“I’m so bored. I hate my life.” - Britney Spears

Das Langweilige ist interessant geworden, weil das Interessante angefangen hat langweilig zu werden. – Thomas Mann

"Never for money/always for love" - The Talking Heads

Friday, March 24, 2006

the two bit underground man

As a small timer, a two-bit underground man, LI has a bit of a chip on his shoulder about the rich – envy of all that spread. At the same time, however, there is always the eternal mystery of wealth. Not the mystery of how it is accrued – the mystery of why. A mystery best expressed in the immortal dialogue between J. Gittes and Noah Cross in Chinatown:

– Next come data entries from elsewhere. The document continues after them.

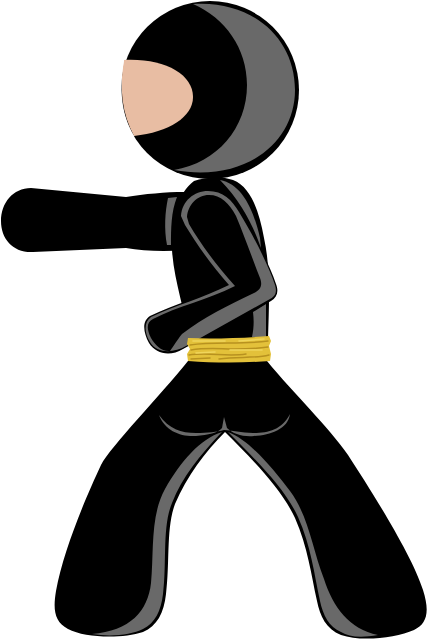
<!DOCTYPE html>
<html lang="en">
<head>
<meta charset="utf-8">
<title>Punching ninja</title>
<style>
:root {
  --paper: #ffffff;
  --suit: #000000;
  --sheen: #696969;
  --skin: #e8bda3;
  --belt: #e3c13a;
  --belt-fold: #b8921f;
  --belt-light: #f0d65c;
}
html, body { margin: 0; background: var(--paper); overflow: hidden; }
svg { display: block; width: 427px; height: 639px; }
.suit { fill: var(--suit); }
.sheen { fill: var(--sheen); }
.skin { fill: var(--skin); }
.belt { fill: var(--belt); }
.belt-folds { fill: none; stroke: var(--belt-fold); stroke-width: 1.5; stroke-linecap: round; }
.belt-lights { fill: none; stroke: var(--belt-light); stroke-width: 1.5; stroke-linecap: round; }
</style>
</head>
<body>
<svg viewBox="0 0 427 639" role="img" aria-label="Ninja in a black suit with a yellow belt, throwing a punch to the left">
  <g id="legs">
    <path class="suit" d="M188 361 L267 361 C294 394 328 426 348 455 C372 492 412 555 423 590 C430 612 427 624 414 630 C396 638 361 642 341 635 C326 629 320 616 317 601 C311 574 308 548 295 518 C281 488 250 457 225 432 C205 452 187 476 175 504 C166 528 170 563 166 594 C164 613 157 626 143 632 C122 639 85 638 68 629 C54 622 53 609 56 591 C63 552 85 499 101 465 C111 446 160 396 188 361 Z"/>
    <path class="sheen" d="M222 432 C200 439 181 461 165 489 C150 516 154 552 151 583 C148 611 130 631 92 634 C111 637 131 635 143 629 C155 623 161 611 163 594 C167 563 162 527 172 503 C182 477 200 455 222 432 Z"/>
    <path class="sheen" d="M228 432 C250 440 274 470 290 491 C309 517 312 548 324 579 C333 607 349 629 378 635 C361 638 349 637 341 632 C329 627 323 615 320 601 C314 573 311 546 298 517 C285 488 253 457 228 432 Z"/>
    <path class="sheen" d="M159 415 C165 431 181 437 196 436 C208 435 218 433 222 428 L224 417 L227 428 C233 434 243 437 254 436 C271 435 288 429 290 414 C282 430 268 433 253 433 C242 433 231 430 224 430 C217 432 208 433 196 433 C181 433 169 429 159 415 Z"/>
  </g>

  <g id="punching-arm">
    <path class="suit" d="M31 188 L126 197 C144 194 166 192 184 192 L186 250 C165 252 143 251 126 248 L33 252 C13 253 1 239 1 221 C1 203 13 188 31 188 Z"/>
    <path class="sheen" d="M168 198 L177 197 C171 212 171 229 171 245 L167 245 C164 229 165 212 168 198 Z"/>
  </g>

  <g id="torso">
    <path class="suit" d="M194 181 C205 177 222 176 233 180 C251 187 259 211 264 238 C271 270 269 304 268 339 L188 339 C185 308 174 282 172 250 C171 224 176 194 194 181 Z"/>
    <path class="sheen" d="M220 180 C241 184 253 207 260 238 L261 248 C254 228 242 202 220 180 Z"/>
    <path class="sheen" d="M253 312 L266 304 L266 337 L252 337 C254 328 254 320 253 312 Z"/>
  </g>

  <g id="guarding-arm">
    <path class="suit" d="M180 215 C181 201 193 190 208 190 C222 190 231 198 239 211 C253 233 269 263 276 284 C279 292 277 297 271 301 L183 349 C170 357 156 354 149 343 C143 332 142 321 150 316 C175 304 202 297 226 285 C208 265 194 244 184 226 Z"/>
    <path class="sheen" d="M181 216 C182 201 194 191 208 191 C223 191 232 200 239 212 C253 235 268 264 275 285 C277 291 276 296 270 299 L186 346 C174 353 157 354 150 342 C144 332 144 322 151 317 C176 305 203 298 229 285 C211 265 196 243 185 225 Z"/>
    <path class="suit" d="M187 217 C188 205 197 195 209 195 C221 195 229 203 236 216 C244 235 251 255 260 278 C263 286 260 290 254 293 C227 306 204 317 182 334 C177 340 173 347 170 351 C162 352 155 345 151 338 C146 328 147 322 153 319 C178 306 207 300 235 286 C216 265 200 243 189 224 Z"/>
  </g>

  <g id="belt">
    <path class="belt" d="M188 338 C214 339 243 338 269 336 L271 341 L269 346 L271 354 L270 361 C243 363 215 363 188 361 L187 354 L190 349 L187 344 Z"/>
    <path class="belt-folds" d="M190 345 C215 341 240 345 268 341 M191 350 C216 346 231 352 268 347 M189 355 C208 352 227 357 246 354 M219 359 C238 356 253 359 269 355 M191 359 L210 358"/>
    <path class="belt-lights" d="M193 341 L225 341 M230 350 L262 350 M196 353 L215 352 M239 341 L264 339"/>
  </g>

  <g id="head">
    <circle class="suit" cx="210" cy="90" r="89"/>
    <path class="sheen" d="M193 4 C252 0 295 38 295 90 C295 142 246 183 174 170 C217 163 247 128 247 85 C247 48 225 18 193 4 Z"/>
    <path class="skin" d="M124 60 C164 58 193 74 193 97 C193 117 169 132 134 136 C122 114 119 88 124 60 Z"/>
    <path fill="var(--paper)" d="M118 58 L124 60 C119 88 121 114 134 136 L129 138 L114 110 Z"/>
  </g>
</svg>
</body>
</html>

“Cross: That's what I am doing. If the bond issue passes Tuesday, there'll be eight million dollars to build an aqueduct and reservoir. I'm doing it.
Gittes: Gonna be a lot of irate citizens when they find out that they're paying for water that they're not gonna get.
Cross: Oh, that's all taken care of. You see, Mr. Gits. Either you bring the water to LA or you bring LA to the water.
Gittes: How you gonna do that?
Cross: By incorporating the valley into the city. Simple as that.
Gittes: How much are you worth?
Cross: I've no idea. How much do you want?
Gittes: I just want to know what you're worth. Over ten million?
Cross: Oh my, yes!
Gittes: Why are you doing it? How much better can you eat? What can you buy that you can't already afford?
Cross: The future, Mr. Gits - the future! Now where's the girl. I want the only daughter I've got left. As you found out, Evelyn was lost to me a long time ago.
Gittes: Who do you blame for that - her?
Cross: I don't blame myself. You see, Mr. Gits. Most people never have to face the fact that at the right time, the right place, they're capable of anything.”

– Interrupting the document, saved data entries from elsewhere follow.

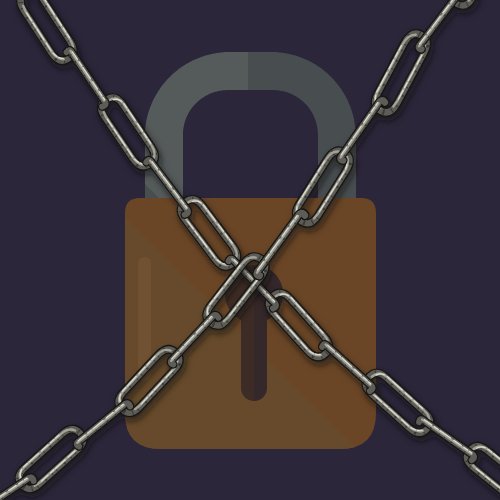
<!DOCTYPE html>
<html lang="en">
<head>
<meta charset="utf-8">
<title>Chained padlock</title>
<style>
:root {
  --night: #2b2639;
  --shackle-light: #555a5b;
  --shackle-dark: #484d4f;
  --brass: #6a4627;
  --brass-shade: #664a2b;
  --brass-shine: #705131;
  --keyhole: #3d2c25;
  --keyhole-dark: #35282a;
  --iron-edge: #161513;
  --iron: #5d5c56;
  --iron-deep: #3b3a36;
  --iron-light: #a3a298;
  --iron-shine: #dedcd0;
}
html, body { margin: 0; height: 100%; overflow: hidden; background: var(--night); }
svg { display: block; width: 500px; height: 500px; }
.outline, .metal, .grain, .shine, .glow { fill: none; stroke-linecap: round; stroke-linejoin: round; }
.outline { stroke: var(--iron-edge); stroke-width: 8.5; }
.metal { stroke: var(--iron); stroke-width: 6; }
.grain { stroke: var(--iron-deep); stroke-width: 5; stroke-dasharray: 1 7 2 9 1 5; stroke-linecap: butt; }
.glow { stroke: var(--iron-light); stroke-width: 2.4; }
.shine { stroke: var(--iron-shine); stroke-width: 1.3; stroke-dasharray: 9 3 5 2 13 4; }
</style>
</head>
<body>
<svg viewBox="0 0 500 500" role="img" aria-label="Padlock behind two crossed chains">
  <defs>
    <path id="ring" d="M-26-11H25Q39-11 39 0T25 11H-26Q-39 11-39 0T-26-11Z"/>
    <g id="open-link">
      <use href="#ring" class="outline"/>
      <use href="#ring" class="metal"/>
      <use href="#ring" class="grain"/>
      <path class="glow" d="M-37-2Q-36-12-25-12H24Q34-12 37-5M-30 9L-24 10H26Q34 9 37 4"/>
      <path class="shine" d="M-35-6Q-33-12-25-12.5H22M-22 10H24Q33 9 36 4"/>
    </g>
    <g id="side-link">
      <path class="outline" d="M-32 3Q-34-2-28-1H28Q35-2 33 4"/>
      <path class="metal" d="M-32 3Q-34-2-28-1H28Q35-2 33 4"/>
      <path class="grain" d="M-28 0H30"/>
      <path class="glow" d="M-31-1H29"/>
      <path class="shine" d="M-29-2H29"/>
    </g>
    <filter id="chain-shadow" x="-10%" y="-10%" width="120%" height="120%">
      <feDropShadow dx="2" dy="4" stdDeviation="3" flood-color="#0c0910" flood-opacity=".65"/>
    </filter>
    <clipPath id="body-shape">
      <path d="M140 198H361Q376 198 376 213V413Q376 449 340 449H161Q125 449 125 413V213Q125 198 140 198Z"/>
    </clipPath>
  </defs>

  <rect id="background" width="500" height="500" fill="var(--night)"/>

  <g id="shackle">
    <path fill="var(--shackle-light)" d="M145 200V137C145 90 183 52 230 52H248V90H228C203 90 183 110 183 135V200Z"/>
    <path fill="var(--shackle-dark)" d="M248 52H271C318 52 356 90 356 137V200H318V135C318 110 298 90 273 90H248Z"/>
    <path fill="var(--shackle-dark)" d="M145 184L161 200H145Z"/>
  </g>

  <g id="lock-body" clip-path="url(#body-shape)">
    <rect x="125" y="198" width="251" height="251" fill="var(--brass)"/>
    <polygon points="125,217 357,449 125,449" fill="var(--brass-shade)"/>
    <rect x="138" y="257" width="13" height="124" rx="6" fill="var(--brass-shine)"/>
  </g>

  <g id="keyhole">
    <path fill="var(--keyhole)" d="M254 265A29 29 0 0 0 241 320V388A13 13 0 0 0 254 401Z"/>
    <path fill="var(--keyhole-dark)" d="M254 265A29 29 0 0 1 267 320V388A13 13 0 0 1 254 401Z"/>
  </g>

  <g id="chain-falling" filter="url(#chain-shadow)">
    <use href="#open-link" transform="translate(47 26) rotate(57)"/>
    <use href="#open-link" transform="translate(128 132) rotate(56)"/>
    <use href="#open-link" transform="translate(209 233) rotate(53)"/>
    <use href="#open-link" transform="translate(299 325) rotate(48)"/>
    <use href="#open-link" transform="translate(398 403) rotate(42)"/>
    <use href="#open-link" transform="translate(500 475) rotate(39)"/>
    <use href="#side-link" transform="translate(87 77) rotate(56)"/>
    <use href="#side-link" transform="translate(168 186) rotate(53)"/>
    <use href="#side-link" transform="translate(253 282) rotate(46)"/>
    <use href="#side-link" transform="translate(348 366) rotate(42)"/>
    <use href="#side-link" transform="translate(447 438) rotate(35)"/>
  </g>

  <g id="chain-rising" filter="url(#chain-shadow)">
    <use href="#open-link" transform="translate(476 -30) rotate(-60)"/>
    <use href="#open-link" transform="translate(401 73) rotate(-62) scale(1.1 1)"/>
    <use href="#open-link" transform="translate(323 187) rotate(-58) scale(1.04 1)"/>
    <use href="#open-link" transform="translate(236 291) rotate(-52) scale(1.04 1)"/>
    <use href="#open-link" transform="translate(149 381) rotate(-47)"/>
    <use href="#open-link" transform="translate(51 459) rotate(-42)"/>
    <use href="#side-link" transform="translate(440 20) rotate(-53) scale(1.08 1)"/>
    <use href="#side-link" transform="translate(361 130) rotate(-55) scale(1.1 1)"/>
    <use href="#side-link" transform="translate(279 244) rotate(-54) scale(1.16 1.05)"/>
    <use href="#side-link" transform="translate(193 339) rotate(-47)"/>
    <use href="#side-link" transform="translate(102 424) rotate(-39)"/>
    <use href="#side-link" transform="translate(4 496) rotate(-34)"/>
  </g>
</svg>
</body>
</html>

This rather neatly ties together two of the great mysteries of society: the incest prohibition (poor nervous Evelyn) and the desire of certain people to endlessly, endlessly acquire wealth. But let’s not go to Freud just yet. I’ve been, in fact, going to Georg Simmel. The translating job I have has forced me to read a bit of Simmel’s Philosophy of Money. Simmel’s complete works are up on the Net, for those who have the German to read it. For pauvre moi, always a week away from having not a pot to piss in, I’ve been extremely interested in Simmel’s notion of a the connection between money and the its degree of separation from labor. The series of ends, as he calls it, that money has to traverse has an unpredictable impact on money. Anybody who has hung around the rich puzzles over how certain petty expenditures can discombobulate them at the same time that large, gaudy, unbelievable expenditures are so very calmly made that there is a greatness in them. It is the latter quality that F. Scott Fitz was talking about.

So here is a bit from Simmel:

“We can’t deny, on a large enough scale … that there is a proportion between the tempo of earnings and that of expenditure.
Thus, nobody expends money more easily and with less prudence than the gambler, the goldminer and the demi-monde; and the ruinous financial policy of the Spanish since Carlos V can be pinned to the relative lack of work with which America’s noble metal fell to the lot of the Spanish.

This as it comes, so it goes (»wie gewonnen, so zerronnen«) refers not only to the objective structure of the economy, that tends to posit the security of the earned only as a price of a certain solidity of the earning: the professions of particularly easy and quick earning already contains in their objective circumstances the little canals, through which the earned has the tendency and chance to once again drain away.”

Now, for an economist, consumption is just consumption and there is no more mystery in it than the Eucharist holds for a Unitarian. But for LI, always wondering where the fuck my pittance goes to, those little canals are like fate, or the unconscious: the objectified unconscious of being broke. And yet, at a certain point, what can you do with that extra money? The objective circumstances of the rich, to correct F. Scott, are different. LI will return in another post to Simmel’s explanation of that.


New York Pervert said...

Roger-yes, they're different, which also explains why get rich; it alleviates boredom to some degree by changing the focus to getting extremely upset if some bauble is broken or your schedule is interrupted slightly. Also, if you come to a fork in the road with a rich person in it, take it--you'll get rich yourself, better for you.

You may like 'Ask the Dust' too. I'm sure you've read the Fante novel, and this is a good film translation. the novel is slight, no matter what all the brouhaha over Fante at the moment, so the movie is slighter than 'Chinatown' by a long shot; but you've got Towne scripting and directing, so the old Bunker Hill comes to life. Colin Farrell is even good in the part, although either one of the 'Brokeback' guys would have been a little more intense. I've looked at other Fante, and the others were unreadable.

roger said...


I didn't know they'd filmed that! Thanks for the tip. Fante is more interesting to me in terms of his bio, I admit, than his work, but I think I've only read Ask the Dust.